High Energy, Astroparticle, and Neurophysics
Office: Knudsen 4-146
• Ph.D., University of Tokyo, Japan. 1985
• Research Investigator, University of Pennsylvania. 1985-1988
• Assistant Professor, Department of Physics UCLA. 1988-1991
• Associate Professor, Department of Physics UCLA. 1991-1995
• Professor, Department of Physics and Astronomy UCLA. 1995-Present
My prime interest is to understand the origin of the Universe, life and consciousness altogether by yet-to-be-discovered physics laws. In particular I am interested in how the Universe was evolved at its earliest stage. I have been conducting several research studies in Europe and in the U.S. For details, please visit Arisaka Lab’s Homepage.
Direct Detection of Dark Matter: There is overwhelming evidence that our universe is filled by invisible particles called dark matter. However its origin and nature are still unknown. We are conducting the world largest dark matter experiments (XENON and DarkSide) at Gran Sasso National Lab in Italy.
Hadron Collider Experiment: The most direct method to study the early Universe is to recreate it by colliding particles with an accelerator like the LHC at CERN in Switzerland. As a member of the CMS we have constructed muon detectors. We have recently discovered the Higgs Particle, also known as “God Particle”.
Neurophysics: Human brains are arguably the most complex objects in the Universe, consisting of 1011 neurons and 1014 connections.

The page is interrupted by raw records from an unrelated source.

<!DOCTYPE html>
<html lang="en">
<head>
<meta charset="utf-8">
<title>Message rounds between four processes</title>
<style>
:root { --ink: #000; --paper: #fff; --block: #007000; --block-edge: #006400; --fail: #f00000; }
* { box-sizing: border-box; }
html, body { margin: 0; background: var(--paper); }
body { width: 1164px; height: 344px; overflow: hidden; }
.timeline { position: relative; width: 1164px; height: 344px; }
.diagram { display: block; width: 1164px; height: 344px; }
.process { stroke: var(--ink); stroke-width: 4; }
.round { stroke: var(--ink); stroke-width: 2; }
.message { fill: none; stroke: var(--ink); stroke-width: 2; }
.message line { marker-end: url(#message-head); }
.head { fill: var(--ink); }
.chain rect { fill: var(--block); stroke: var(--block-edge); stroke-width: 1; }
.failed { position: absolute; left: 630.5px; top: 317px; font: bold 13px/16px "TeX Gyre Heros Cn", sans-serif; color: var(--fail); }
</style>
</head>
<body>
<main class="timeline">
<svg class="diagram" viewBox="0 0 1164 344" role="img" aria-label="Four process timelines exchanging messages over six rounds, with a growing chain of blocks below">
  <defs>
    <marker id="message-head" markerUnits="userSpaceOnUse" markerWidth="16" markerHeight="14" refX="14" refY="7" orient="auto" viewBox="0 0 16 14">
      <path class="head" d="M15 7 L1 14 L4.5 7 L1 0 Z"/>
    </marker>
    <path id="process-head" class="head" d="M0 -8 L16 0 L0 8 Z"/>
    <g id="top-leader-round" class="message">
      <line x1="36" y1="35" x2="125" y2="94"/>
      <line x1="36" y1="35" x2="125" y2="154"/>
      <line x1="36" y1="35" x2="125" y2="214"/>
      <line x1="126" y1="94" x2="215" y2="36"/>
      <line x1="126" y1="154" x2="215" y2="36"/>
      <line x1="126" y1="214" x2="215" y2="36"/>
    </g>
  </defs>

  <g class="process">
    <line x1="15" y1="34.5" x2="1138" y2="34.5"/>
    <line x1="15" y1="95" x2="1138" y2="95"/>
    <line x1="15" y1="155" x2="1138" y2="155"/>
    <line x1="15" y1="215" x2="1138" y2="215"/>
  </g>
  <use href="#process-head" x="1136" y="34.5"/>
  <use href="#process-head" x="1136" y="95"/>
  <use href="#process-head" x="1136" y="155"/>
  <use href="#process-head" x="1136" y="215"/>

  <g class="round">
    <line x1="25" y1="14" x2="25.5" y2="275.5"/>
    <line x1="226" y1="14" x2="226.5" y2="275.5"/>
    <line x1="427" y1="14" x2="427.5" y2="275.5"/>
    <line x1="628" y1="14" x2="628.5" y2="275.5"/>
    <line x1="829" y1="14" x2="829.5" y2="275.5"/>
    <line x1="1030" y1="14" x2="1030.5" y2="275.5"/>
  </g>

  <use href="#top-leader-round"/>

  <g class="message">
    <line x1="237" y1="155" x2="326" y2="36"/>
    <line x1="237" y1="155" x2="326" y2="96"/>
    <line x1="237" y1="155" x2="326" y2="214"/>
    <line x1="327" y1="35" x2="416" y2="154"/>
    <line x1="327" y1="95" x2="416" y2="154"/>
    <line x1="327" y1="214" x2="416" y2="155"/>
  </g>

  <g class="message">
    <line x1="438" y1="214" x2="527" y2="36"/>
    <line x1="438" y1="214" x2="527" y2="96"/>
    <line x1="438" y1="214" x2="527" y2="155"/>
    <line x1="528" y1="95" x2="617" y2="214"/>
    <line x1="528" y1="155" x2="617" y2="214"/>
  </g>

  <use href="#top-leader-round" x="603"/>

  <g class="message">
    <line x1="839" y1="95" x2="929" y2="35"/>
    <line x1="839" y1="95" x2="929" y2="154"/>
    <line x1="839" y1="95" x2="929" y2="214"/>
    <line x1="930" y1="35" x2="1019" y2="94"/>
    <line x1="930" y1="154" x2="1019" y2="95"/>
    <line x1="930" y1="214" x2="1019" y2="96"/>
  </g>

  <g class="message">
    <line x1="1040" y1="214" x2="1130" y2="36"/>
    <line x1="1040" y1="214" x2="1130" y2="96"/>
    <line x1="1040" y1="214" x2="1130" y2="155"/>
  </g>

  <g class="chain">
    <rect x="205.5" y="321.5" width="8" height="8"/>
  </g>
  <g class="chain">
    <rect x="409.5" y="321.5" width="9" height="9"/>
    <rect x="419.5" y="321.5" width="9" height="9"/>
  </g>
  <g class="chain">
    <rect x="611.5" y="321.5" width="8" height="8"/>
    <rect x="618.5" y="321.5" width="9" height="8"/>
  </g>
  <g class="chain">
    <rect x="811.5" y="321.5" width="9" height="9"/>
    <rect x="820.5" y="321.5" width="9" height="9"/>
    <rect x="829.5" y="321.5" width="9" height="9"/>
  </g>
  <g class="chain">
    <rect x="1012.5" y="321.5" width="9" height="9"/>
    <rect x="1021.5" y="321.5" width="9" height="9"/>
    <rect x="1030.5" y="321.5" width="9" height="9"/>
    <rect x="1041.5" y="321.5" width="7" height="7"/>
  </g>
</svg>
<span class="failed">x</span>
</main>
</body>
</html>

Using state-of-the-art experimental techniques I am exploring the origin of the consciousness, especially how we can recognize space and time.
Selected Publications: view a list of selected recent publications.